The players will tell you that when strong 82-game seasons can crash in the finger snap of seven contests or less, there is no pressure like first-round pressure. We can site example after example of how prohibitive favorites came through the initial series feeling for bullet holes and then started to roll.
When bad teams first get good, a playoff run that first year may seem like a bonus, but actually it is valuable credibility banked for rainy days to come. As high expectations can turn to the dread of failure, winning in the post-season gets a whole lot harder in subsequent years, especially now that the cap shortens your time with a franchise’s most trusted foot soldiers.
This become especially true for teams who don’t feel they can afford to spend to the cap. Columbus, currently with the fourth most unused dollars of all NHL teams, is apparently one of them.
The window in Columbus could close soon after it has opened. Bobrovsky becomes a free agent July 1, with the sticker price to be set by how far he goes this spring, should he go anywhere at all. If Artemi Panarin, also a free agent, wants to stay, he probably would have committed to do so by now. It may take a good spring run to keep him, as presumably was the case last spring with Washington’s John Carlson
All this baggage–impending loss of a franchise goalie and a point-a-game plus scorer–complicates the job of the uncomplicated coach, who has directed only one sustained run–of the 2012 Rangers to the conference final–since winning a Stanley Cup in 2004 at Tampa Bay.
After the Rangers let Tortorella go following bad reviews from the players, Vancouver did not go well at all for him. With no path being beaten to his door, off-the-beaten-path Columbus was presumed to be his last shot. Easily understood to be a good guy when he allows you to see it, Tortorella has coached well and behaved well in Ohio.
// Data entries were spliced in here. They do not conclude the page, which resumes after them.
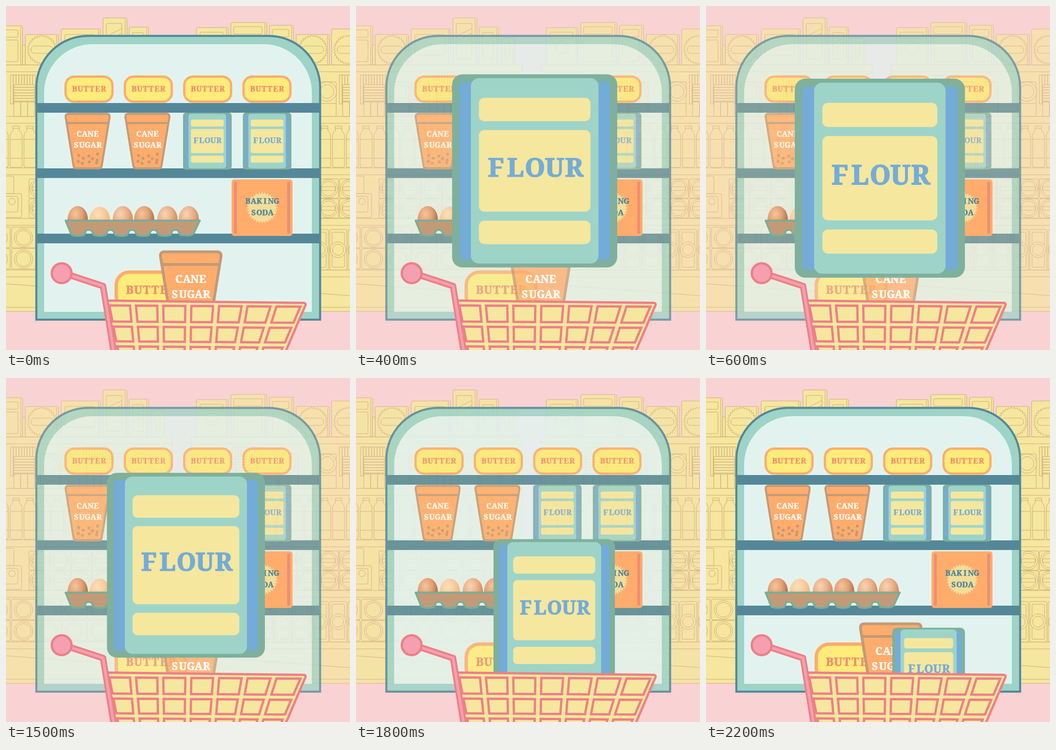
These frames come from a looping animation (748 by 748 pixels, 2400 ms). An HTML page:

```html
<!DOCTYPE html>
<html lang="en">
<head>
<meta charset="utf-8">
<title>Grocery shelf</title>
<style>
html, body { margin: 0; height: 100%; overflow: hidden; background: #f9d2d4; }
svg { display: block; width: 100vw; height: 100vh; }
text { font: bold 16.6px "Noto Serif", "Liberation Serif", serif; text-anchor: middle; stroke-width: .5; }
#back { fill: #f5e79e; stroke: #c6a072; stroke-width: .9; }
</style>
</head>
<body>
<svg id="stage" viewBox="0 0 748 748"></svg>
<script>
const rect = (x, y, w, h, r = 0, attrs = '') =>
  `<rect x="${x}" y="${y}" width="${w}" height="${h}" rx="${r}" ${attrs}/>`;
const circle = (x, y, r, attrs = '') => `<circle cx="${x}" cy="${y}" r="${r}" ${attrs}/>`;
const path = (d, attrs = '') => `<path d="${d}" ${attrs}/>`;
const group = (body, attrs) => `<g ${attrs}>${body}</g>`;
const at = (x, y, s, body) => group(body, `transform="translate(${x} ${y}) scale(${s})"`);
const range = (n, f) => Array.from({ length: n }, (_, i) => f(i)).join('');

// typewriter lettering: every letter centred on an even pitch
function text(x, y, s, color) {
  const xs = [...s].map((_, i) => x + (i - (s.length - 1) / 2) * 12.5).join(' ');
  return `<text x="${xs}" y="${y}" fill="${color}" stroke="${color}">${s}</text>`;
}

function burst(x, y, r1, r2, n, attrs = '') {
  const pts = range(n * 2, i => {
    const r = i % 2 ? r1 : r2, a = i * Math.PI / n;
    return `${(x + r * Math.cos(a)).toFixed(1)},${(y + r * Math.sin(a)).toFixed(1)} `;
  });
  return `<polygon points="${pts}" ${attrs}/>`;
}

// ---- outlined store shelves in the back ----
const box = (x, y, w) => rect(x, y, w, 128 - y, 3) + path(`M${x + w - 4} ${y + 2}V128`);
const sunBox = (x, y) => box(x, y, 72) + burst(x + 36, 95, 28, 32, 30) + rect(x + 12, 87, 48, 16, 8);
const panelBox = (x, y, w) => box(x, y, w) + rect(x + 6, y + 9, w - 16, 16, 2) + rect(x + 6, y + 31, w - 16, 90 - y, 2);
const glassBox = (x, y, w) => box(x, y, w) + rect(x + 7, y + 12, w - 18, 104 - y, 2) +
  path(`M${x + 7} ${y + 40}l${w - 18} -17M${x + 7} ${y + 50}l${w - 18} -17`);
const stack = x => range(9, i => rect(x - 7 + i * 6, 150, 6, 63)) +
  range(7, i => rect(x, 171 + i * 6, 45, 6, 1)) + range(3, i => rect(x + i * 15, 209, 15, 31, 1));
const can = x => rect(x - 20, 165, 40, 75, 3) + circle(x, 186, 21) + circle(x, 186, 15) + path(`M${x - 20} 212h40`);
const bottle = x => path(`M${x + 6} 261h14v10q6 4 6 14v62q0 4 -4 4h-18q-4 0 -4 -4v-62q0 -10 6 -14zM${x + 6} 266h14M${x} 290h26M${x} 331h26`);
const dial = x => [397, 440].map(y => rect(x - 22, y - 21, 44, 42, 3) + circle(x, y, 20) +
  circle(x, y, 16) + rect(x - 15, y - 4, 30, 8, 2)).join('');
const tins = x => [504, 550].map(y => rect(x - 26, y - 23, 52, 45, 3) + circle(x, y, 20) + circle(x, y, 16)).join('');
const carton = x => rect(x - 18, 486, 37, 88, 3) + rect(x - 13, 492, 27, 76, 2) + circle(x, 530, 17) + circle(x, 530, 12);

const bays = [[-2, 363], [403, 347]].map(([x, w]) => rect(x, 134, w, 530) +
  [128, 240, 352, 462, 574].map(y => rect(x, y, w, 15)).join('') +
  path(`M${x} 604L${x + w} 630M${x} 655h${w}`)).join('');

const back = bays +
  panelBox(-24, 43, 60) + rect(36, 85, 6, 43) + sunBox(42, 62) + box(120, 50, 85) + rect(128, 62, 65, 45, 3) +
  glassBox(211, 26, 52) + glassBox(268, 46, 42) + glassBox(317, 69, 29) +
  box(414, 47, 69) + rect(422, 57, 50, 14, 2) + circle(448, 90, 14) + panelBox(489, 36, 78) +
  panelBox(573, 42, 52) + sunBox(631, 62) + sunBox(708, 50) +
  [17, 176, 500, 732].map(stack).join('') +
  [95, 140, 245, 290, 335, 430, 475, 570, 615, 698].map(can).join('') +
  range(12, i => bottle(9 + i * 30 - 30)) + range(12, i => bottle(410 + i * 30)) +
  rect(-8, 370, 25, 38, 3) + rect(-8, 408, 42, 52, 3) + rect(-4, 414, 30, 34, 4) + circle(13, 425, 7) +
  range(7, i => dial(72 + i * 46)) + range(8, i => dial(425 + i * 46)) +
  range(7, i => tins(i * 55 - 17)) + range(9, i => carton(442 + i * 40));

// ---- products ----
const ORANGE = '#ffac6c', BROWN = '#c39a77', CREAM = '#f5e79e', TEAL = '#9ed4c8', SLATE = '#548899', CORAL = '#f08e6e';

const butter = rect(2.5, 2.5, 102, 54.5, 19, `fill="#ffec7a" stroke="${ORANGE}" stroke-width="5"`) +
  text(53.5, 34.7, 'BUTTER', CORAL);

const dots = [[31, 93], [53, 94], [72, 90], [41, 99], [61, 100], [71, 103], [30, 106], [54, 107], [39, 110], [70, 109]];
const cup = path('M9 2.5H92Q99.5 2.5 98 11L81 116Q80 121 75 121H26Q21 121 20 116L3 11Q1.5 2.5 9 2.5ZM5.5 22.5H95.5',
  `fill="${ORANGE}" stroke="${BROWN}" stroke-width="4.4"`) +
  dots.map(([x, y]) => circle(x, y, 3.2, `fill="${BROWN}"`)).join('');
const cupText = text(50.5, 51.7, 'CANE', '#fff') + text(50.5, 75.7, 'SUGAR', '#fff');

const flour = rect(0, 0, 105.5, 123.4, 6.5, 'fill="#7fb09c"') +
  rect(4.6, 4.9, 96.3, 113.7, 2.5, 'fill="#74acd8"') +
  rect(12, 2.5, 81.5, 118.4, 5, `fill="${TEAL}"`) +
  [[15, 15], [35.6, 52.2], [93.5, 15]].map(([y, h]) => rect(17.1, y, 71.3, h, 3.5, `fill="${CREAM}"`)).join('') +
  text(53, 65.5, 'FLOUR', '#74acd8');

const arch = (l, t, r, b, c) => `M${l} ${b}V${t + c}A${c} ${c} 0 0 1 ${l + c} ${t}H${r - c}A${c} ${c} 0 0 1 ${r} ${t + c}V${b}Z`;
const fridge = path(arch(66, 65, 683, 682, 112), `fill="${TEAL}" stroke="${SLATE}" stroke-width="4.5"`) +
  path(arch(83, 83, 665, 665, 105), 'fill="#e2f3ef"') +
  [211, 353, 495].map(y => rect(64, y, 621, 21, 0, `fill="${SLATE}"`)).join('') +
  range(4, i => at(127 + i * 129, 151, 1, butter)) +
  range(2, i => at(127 + i * 130, 232, 1, cup + cupText) + at(385 + i * 130, 232, 1, flour));

const shells = [['#f6c49a', '#e2a074', '#a9653f'], ['#fde0bb', '#fbcb9b', '#efb07c'], ['#f9d4b5', '#ebb088', '#c98458']];
const shades = shells.map((c, i) => `<radialGradient id="shell${i}" cx=".38" cy=".3" r=".7">` +
  c.map((color, j) => `<stop offset="${j / 2}" stop-color="${color}"/>`).join('') + '</radialGradient>').join('');
const eggs = [[156, 0], [204, 1], [254, 2], [300.5, 0], [351, 2], [397.5, 2]].map(([x, s]) =>
  `<ellipse cx="${x}" cy="464" rx="22" ry="${s == 1 ? 27.5 : 29}" fill="url(#shell${s})"/>`).join('');
const tray = path(`M129.5 466.5H421.5L408 495Q403 499 396 499L379 498` +
  range(5, () => 'l-5 -9q-1 -2 -4 -2h-4q-3 0 -4 2l-4 9q-13 4 -26 0') + 'Q141 497 140 492Z',
  `fill="${BROWN}" stroke="#74b097" stroke-width="4" stroke-linejoin="round"`);
const soda = rect(490.5, 377, 132.5, 123, 6, `fill="${ORANGE}"`) +
  rect(495.5, 382, 6.5, 113, 1, `fill="${CORAL}"`) + rect(611.5, 382, 6.5, 113, 1, `fill="${CORAL}"`) +
  burst(557, 438.5, 29, 34.5, 32, 'fill="#f2dd9a"') +
  text(557, 430, 'BAKING', '#4e8498') + text(557, 455, 'SODA', '#4e8498');

// ---- cart ----
const PINK = '#ee7f86', ROSE = '#f4a0b0';
const barsTop = [218, 276, 335.5, 396.5, 457, 519, 582, 647], barsLow = [235, 284, 337, 395, 450, 503, 554, 609];
const barX = (i, y) => barsTop[i] + (barsLow[i] - barsTop[i]) * (y - 650) / 88;
function cell(i, y1, y2) {
  const p = (k, y, d) => `${(barX(k, y) + d).toFixed(1)} ${(y + k * .4).toFixed(1)}`;
  return path(`M${p(i, y1, 6.5)}L${p(i + 1, y1, -6.5)}L${p(i + 1, y2, -6.5)}L${p(i, y2, 6.5)}Z`);
}
const handle = 'M138 585L211 609L238 775';
const cart = group(
  path('M218 640.5L647 645.5Q653 646 651 651L600 770H238Z', 'stroke-linejoin="round"') +
  [[651, 686], [697, 729], [740, 775]].map(([a, b]) => range(7, i => cell(i, a, b))).join(''),
  `fill="${CREAM}" stroke="${PINK}" stroke-width="5"`) +
  path(handle, `fill="none" stroke="${PINK}" stroke-width="14" stroke-linejoin="round"`) +
  path(handle, `fill="none" stroke="${ROSE}" stroke-width="6"`) +
  circle(121, 581, 21.5, `fill="${ROSE}" stroke="${PINK}" stroke-width="5"`);

const stage = document.getElementById('stage');
stage.innerHTML = `<defs>${shades}</defs>` + rect(0, 0, 748, 748, 0, 'fill="#f9d2d4"') +
  group(back, 'id="back"') + group(fridge, 'class="fade"') + eggs + tray + soda +
  group(at(236, 575, 1.48, butter), 'class="fade"') +
  group(at(332, 531, 1.38, cup), 'class="fade"') + at(332, 531, 1.38, cupText) +
  group(flour, 'id="pack"') + cart;

// ---- motion: step, x, y, width, fade ----
const keys = [[0, 385, 232, 105.5, 0], [4, 209, 148.5, 359, .9], [6, 193, 158, 370, 1],
  [14, 193, 158, 370, 1], [22, 405, 543, 158, 0], [24, 405, 543, 158, 0]];
const pack = document.getElementById('pack'), backdrop = document.getElementById('back');
const fading = document.querySelectorAll('.fade');

function draw(now) {
  const step = Math.floor(now % 2400 / 100);
  const n = keys.findIndex(k => k[0] > step), a = keys[n - 1], b = keys[n];
  const u = (step - a[0]) / (b[0] - a[0]);
  const [, x, y, w, fade] = a.map((v, i) => v + (b[i] - v) * u);
  pack.setAttribute('transform', `translate(${x} ${y}) scale(${w / 105.5})`);
  backdrop.setAttribute('opacity', 1 - .32 * fade);
  fading.forEach(el => el.setAttribute('opacity', 1 - .27 * fade));
}

const start = performance.now();
function loop() {
  draw(performance.now() - start);
  requestAnimationFrame(loop);
}
loop();
</script>
</body>
</html>
```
Meantime, Ken Hitchcock has another life, too, ongoing evidence that experience still is coveted.
We’ll see what develops. Meanwhile in Columbus, the hard part has begun.